This post is certainly not the first text to suggest taking a step back from the big data hype and try to gain a broader view. But usually, this new perspective has been somewhat self-centered: Is big data truly advancing database and systems research? Is big data and its technology truly adding value to my company? Data for Humanity, for one, attempts an interesting and important viewpoint – how can (big) data help society or at least not harm it
. The authors encourage people and institutions to perform their work responsibly and proactively search for positive uses of data. Stoyanovich et al. also argue for a responsible use of data as they recognize that big data “technology can propel economic inequality, destabilize global markets and affirm systemic bias.”
Their suggestions for responsible data analysis, fairness, non-discrimination and transparency are without doubt imperative, but hardly affect the possible uniformity of data-driven lives.
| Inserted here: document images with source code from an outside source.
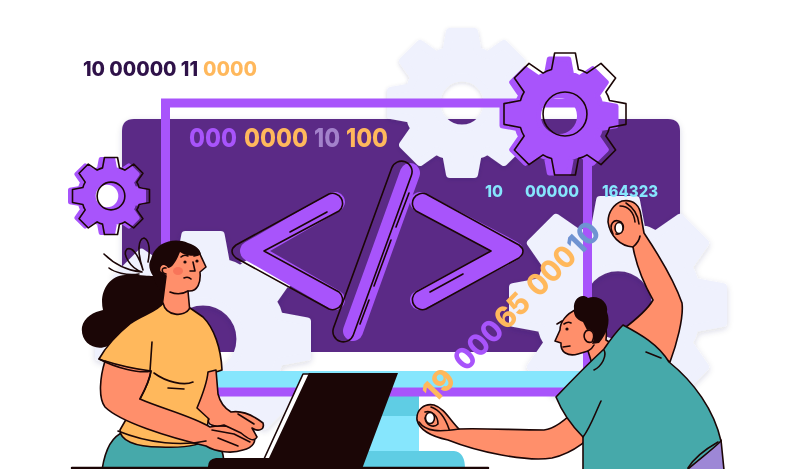
<!DOCTYPE html>
<html lang="en">
<head>
<meta charset="utf-8">
<title>Coding team illustration</title>
<style>
:root {
  --plum: #5b2a86; --violet: #a854fb; --mist: #eff1fd; --ink: #1b0606;
  --sky: #86e6fd; --sky-deep: #5fcde4; --amber: #ffb85c; --skin: #ff8f6b;
  --teal: #46a9aa; --lilac: #a382cb; --night: #2f1249; --blue: #6f93d2;
}
html, body { margin: 0; background: #fff; overflow: hidden; }
svg { display: block; width: 800px; height: 469px; }
text { font-family: Inter, "Open Sans", sans-serif; font-weight: 800; }
.line { fill: none; stroke: var(--ink); stroke-width: 1.6; stroke-linecap: round; stroke-linejoin: round; }
.edge { stroke: var(--ink); stroke-width: 1.6; stroke-linejoin: round; stroke-linecap: round; }
.mist { fill: var(--mist); stroke: var(--mist); stroke-width: 8; stroke-linejoin: round; filter: url(#soft-shadow); }
.gear-line { fill: none; stroke: var(--ink); stroke-width: 1.6; stroke-linejoin: round; }
.gear-line use, .gear-line circle { vector-effect: non-scaling-stroke; }
.glyph { fill: none; stroke: var(--violet); stroke-width: 20; stroke-linecap: round; stroke-linejoin: round; }
.skin { fill: var(--skin); } .teal { fill: var(--teal); } .amber { fill: var(--amber); }
.ink { fill: var(--ink); } .violet { fill: var(--violet); } .sky { fill: var(--sky); }
.lilac { fill: var(--lilac); } .night { fill: var(--night); } .blue { fill: var(--blue); }
</style>
</head>
<body>
<svg viewBox="0 0 800 469" role="img" aria-label="Two people coding in front of a large monitor with gears">
  <defs>
    <filter id="soft-shadow" x="-20%" y="-20%" width="140%" height="140%">
      <feDropShadow dx="0" dy="2" stdDeviation="3" flood-color="#33205a" flood-opacity=".16"/>
    </filter>
    <path id="gear" vector-effect="non-scaling-stroke" fill-rule="evenodd" d="M-22-73L-17-100H17L22-73Q30-71 36-67L59-83L83-59L67-36Q71-30 73-22L100-17V17L73 22Q71 30 67 36L83 59L59 83L36 67Q30 71 22 73L17 100H-17L-22 73Q-30 71-36 67L-59 83L-83 59L-67 36Q-71 30-73 22L-100 17V-17L-73-22Q-71-30-67-36L-83-59L-59-83L-36-67Q-30-71-22-73ZM-36 0A36 36 0 0 0 36 0A36 36 0 0 0-36 0Z"/>
    <path id="chevron" d="M426 194L519 245Q527 251 519 258L426 309A10 10 0 0 1 416 292L491 251L416 211A10 10 0 0 1 426 194Z"/>
    <clipPath id="canvas"><rect width="800" height="469"/></clipPath>
  </defs>

  <g clip-path="url(#canvas)">
    <g id="monitor">
      <rect x="122" y="119" width="558" height="266" rx="12" fill="#fff" filter="url(#soft-shadow)"/>
      <path d="M122 352V131Q122 119 134 119H668Q680 119 680 131V352Z" fill="var(--plum)"/>
    </g>

    <g id="mist-gears">
      <use href="#gear" class="mist" transform="translate(462 103) scale(.71)"/>
      <use href="#gear" class="mist" transform="translate(203 339) scale(1.04)"/>
      <use href="#gear" class="mist" transform="translate(618 305) scale(1.05)"/>
    </g>

    <g id="stand">
      <rect class="sky" x="200" y="371" width="380" height="17"/>
      <rect class="sky" x="362" y="395" width="57" height="57"/>
      <rect x="362" y="395" width="57" height="21" fill="var(--sky-deep)"/>
      <path d="M335 469V451H454Q465 452 465 469Z" fill="var(--sky-deep)"/>
    </g>

    <rect id="frame" x="165.500" y="103" width="422" height="289" fill="none" stroke="var(--violet)" stroke-width="9"/>

    <g id="violet-gears">
      <use href="#gear" class="violet" stroke="var(--violet)" stroke-width="5" stroke-linejoin="round" transform="translate(559 116) scale(.57)"/>
      <g class="gear-line">
        <use href="#gear" transform="translate(565 114) scale(.61)"/>
      </g>
      <use href="#gear" class="violet" stroke="var(--violet)" stroke-width="4" stroke-linejoin="round" transform="translate(107 196) scale(.37)"/>
      <g class="gear-line">
        <use href="#gear" transform="translate(111 196) scale(.385)"/>
      </g>
    </g>

    <g id="code-symbol">
      <path d="M240 262L289 288L293 281L257 262Z" fill="#fff"/>
      <g class="glyph">
        <path d="M335 202L250 251L335 300M410 173L353 331M420 202L513 251L420 300"/>
      </g>
      <g class="line" stroke-width="2">
        <use href="#chevron"/>
        <use href="#chevron" transform="translate(755 0) scale(-1 1)"/>
        <rect x="362" y="156" width="21" height="191" rx="10.500" transform="rotate(20 372.500 251.500)"/>
        <path d="M409 193L396 227M391 240L374 286M369 300L360 324M327 212L290 232M430 292L463 274"/>
      </g>
    </g>

    <g id="numbers">
      <g font-size="19.500">
        <text class="night" x="83" y="76" textLength="115" lengthAdjust="spacingAndGlyphs">10 00000 11</text>
        <text class="amber" x="203" y="76" textLength="54" lengthAdjust="spacingAndGlyphs">0000</text>
      </g>
      <g font-size="26">
        <text class="violet" x="189" y="147" textLength="48" lengthAdjust="spacingAndGlyphs">000</text>
        <text class="amber" x="244" y="147" textLength="64" lengthAdjust="spacingAndGlyphs">0000</text>
        <text class="lilac" x="314" y="147" textLength="26" lengthAdjust="spacingAndGlyphs">10</text>
        <text class="amber" x="346" y="147" textLength="42" lengthAdjust="spacingAndGlyphs">100</text>
      </g>
      <g font-size="16.500" class="sky">
        <text x="485" y="197" textLength="18" lengthAdjust="spacingAndGlyphs">10</text>
        <text x="525" y="197" textLength="54" lengthAdjust="spacingAndGlyphs">00000</text>
        <text x="602" y="197" textLength="56" lengthAdjust="spacingAndGlyphs">164323</text>
      </g>
      <g font-size="30" transform="translate(435 404) rotate(-45.500)">
        <text class="amber" x="0" y="0" textLength="32" lengthAdjust="spacingAndGlyphs">19</text>
        <text class="violet" x="44" y="0" textLength="57" lengthAdjust="spacingAndGlyphs">000</text>
        <text class="amber" x="102" y="0" textLength="37" lengthAdjust="spacingAndGlyphs">65</text>
        <text class="amber" x="148" y="0" textLength="57" lengthAdjust="spacingAndGlyphs">000</text>
        <text class="blue" x="206" y="0" textLength="33" lengthAdjust="spacingAndGlyphs">10</text>
      </g>
    </g>

    <g id="woman">
      <path class="line" d="M142 272C130 268 122 254 127 249C134 246 140 260 143 270C137 252 138 239 144 238C150 240 150 252 148 262M141 272C124 270 112 262 104 254M139 274C126 276 114 272 109 268"/>
      <path class="ink" d="M151 259C155 242 174 237 188 243C198 246 202 252 200 256C190 253 181 250 176 256L170 270C178 286 174 304 164 320C155 336 146 350 136 354C126 360 110 353 108 346C94 352 80 342 82 327C84 317 94 312 103 310C99 293 108 276 125 275C136 274 148 276 153 276C149 270 148 264 151 259Z"/>
      <path class="teal edge" d="M102 470C105 450 112 436 124 432L216 440C224 450 224 460 224 470Z"/>
      <path class="skin edge" d="M166 276L162 307C160 318 180 326 190 313L188 291C198 292 201 282 200 272L206 267L199 252C190 255 182 250 177 248C173 256 170 264 168 266C162 260 156 266 160 272Z"/>
      <path class="ink" d="M154 262C158 245 176 240 188 244C198 247 202 252 200 255C192 257 184 255 180 252C176 262 172 268 168 268C164 262 158 266 161 274L166 277L163 294C156 286 150 274 154 262Z"/>
      <path class="amber edge" d="M163 303C158 311 142 315 131 323C115 336 104 350 99 359C116 366 131 370 144 372C144 392 130 412 120 430C120 440 134 447 160 447C184 448 202 446 206 438C207 418 215 394 216 372L222 370C221 348 214 328 203 317L190 308C184 318 166 316 163 303Z"/>
      <path class="skin edge" d="M105 361C100 377 98 398 105 407C120 422 168 437 206 446C216 452 232 454 243 450C253 448 258 440 252 435C242 428 224 424 210 427C192 416 160 408 140 399C146 388 150 380 151 371Q127 368 105 361Z"/>
      <path class="skin edge" d="M216 370L218 394C220 402 224 408 231 412C243 410 254 416 263 423C265 430 258 432 252 428L257 437C254 443 247 438 241 433L224 425C214 428 206 424 209 419L197 408C202 396 207 384 208 372Z"/>
      <path class="line" d="M151 371C148 386 142 394 140 399M99 359C116 368 140 374 151 371M152 342L150 371M154 373C166 382 184 386 193 382M168 388L184 389M118 431C150 444 182 446 206 441M212 430L234 434L250 442M218 438L238 446M238 414L254 424M170 292C177 295 183 294 188 291M166 268C161 267 161 273 166 274"/>
      <circle class="ink" cx="185" cy="262" r="1.600"/>
      <circle class="ink" cx="197" cy="261" r="1.600"/>
      <path class="line" d="M181 257Q184 254 188 256M194 256L198 255M193 262L195 271L190 271M184 278Q188 276 191 279"/>
      <ellipse cx="178" cy="271" rx="5" ry="4" fill="#f4644f" opacity=".6"/>
    </g>

    <g id="laptop">
      <path d="M303 374H311L274 459H264Z" fill="#fff" class="edge"/>
      <path class="ink" d="M309 373H398L362 469H208Q207 459 216 458H269Z"/>
      <path class="line" d="M72 468H488" style="stroke-width:2.500"/>
    </g>

    <g id="man">
      <path d="M684 470C694 452 708 444 721 440L724 470Z" fill="#9d87d6" class="edge"/>
      <path class="skin edge" d="M622 330C638 318 648 309 653 300C644 284 636 264 633 247C620 246 610 236 608 222C608 212 614 204 622 201C634 199 640 206 641 216L644 233C658 254 674 280 682 303C684 318 676 346 670 362Z"/>
      <path class="line" d="M613 234C608 224 614 218 621 222C626 227 622 235 616 234M620 206C628 206 634 212 635 222M626 203C634 208 638 214 639 224M633 247Q639 242 640 236"/>
      <ellipse cx="619" cy="228" rx="4" ry="5.500" fill="#fff" class="edge"/>
      <path class="skin edge" d="M579 406C566 420 554 429 544 430C516 430 480 428 459 429C450 420 444 408 434 405C424 403 416 410 417 420C420 432 434 437 448 440C478 452 526 462 552 458C574 453 592 438 603 422Z"/>
      <path class="line" d="M425 412C432 410 438 416 438 424C434 428 426 426 425 418M431 407C440 410 446 420 449 429M419 422C426 432 440 432 459 429"/>
      <ellipse cx="430" cy="418" rx="4.500" ry="5.500" fill="#fff" class="edge"/>
      <path class="skin edge" d="M577 309C566 314 560 322 560 330L555 341L561 343C560 352 568 357 578 354L588 351L594 370L622 350L606 340C608 326 602 312 590 308Z"/>
      <path class="ink" d="M574 309C573 298 582 293 588 298C598 294 609 302 607 312C611 322 607 334 599 343L592 344C596 336 594 328 587 330L583 322C576 320 573 314 574 309Z"/>
      <path class="skin edge" d="M592 342C585 344 582 336 586 331C592 328 596 334 592 342Z"/>
      <path class="line" d="M564 324Q568 321 571 323M563 347L570 346M588 351Q592 349 594 345M557 324L562 321"/>
      <circle class="ink" cx="567" cy="329" r="1.600"/>
      <path class="teal edge" d="M556 397C574 378 590 362 604 349C610 340 617 331 623 325C640 334 658 344 669 362C694 382 714 410 721 441C712 450 698 460 687 470H583L583 437C572 426 562 412 556 397Z"/>
      <path class="line" d="M601 401C594 416 590 428 583 437M646 352L661 358M604 350C607 356 602 366 594 370M718 442C704 450 694 458 688 468"/>
    </g>
  </g>
</svg>
</body>
</html>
In summary, big data optimization already touches very many aspects of our lives and promises / threatens to affect more. We could be heading towards an optimized but uniform society with no place for individual choices, bad habits and the ensuing serendipity. And big data may help us to understand the consequences of social injustice, but they are not able to tell us what justice really is.
 E.M. Forster: The Machine Stops, The Oxford and Cambridge Review, November 1909 http://archive.ncsa.illinois.edu/prajlich/forster.html
 Aldous Huxley: Brave New World, 1932
 Patricia Marx: In Search of Forty Winks, New Yorker, February 8 & 15, 2016 http://www.newyorker.com/magazine/2016/02/08/in-search-of-forty-winks
 George Orwell: Nineteen Eighty-Four, Secker and Warburg, London, 1949
 Alex Pentland: Reinventing Society in the Wake if Big Data. Edge.org, 2012
 Julia Stoyanovich, Serge Abiteboul, Gerome Miklau: Data Responsibly: Fairness, Neutrality and Transparency in Data Analysis. EDBT 2016: 718-719
 Richard H. Thaler and Cass R. Sunstein: Nudge: Improving Decisions about Health, Wealth and Happiness. Yale University Press, 2008
 Roberto Zicari and Andrej Zwitter: Data for Humantiy: An Open Letter http://www.bigdata.uni-frankfurt.de/dataforhumanity/
Felix Naumann studied mathematics, economy, and computer sciences at the University of Technology in Berlin. After receiving his diploma (MA) in 1997 he joined the graduate school “Distributed Information Systems” at Humboldt University of Berlin. He completed his PhD thesis on “Quality-driven Query Answering” in 2000. In 2001 and 2002 he worked at the IBM Almaden Research Center on topics around data integration. From 2003 – 2006 he was assistant professor for information integration at the Humboldt-University of Berlin. Since then he holds the chair for information systems at the Hasso Plattner Institute at the University of Potsdam in Germany. His research interests include data quality, data cleansing, data profiling, data integration, and text mining.
Copyright @ 2016, Felix Naumann, All rights reserved.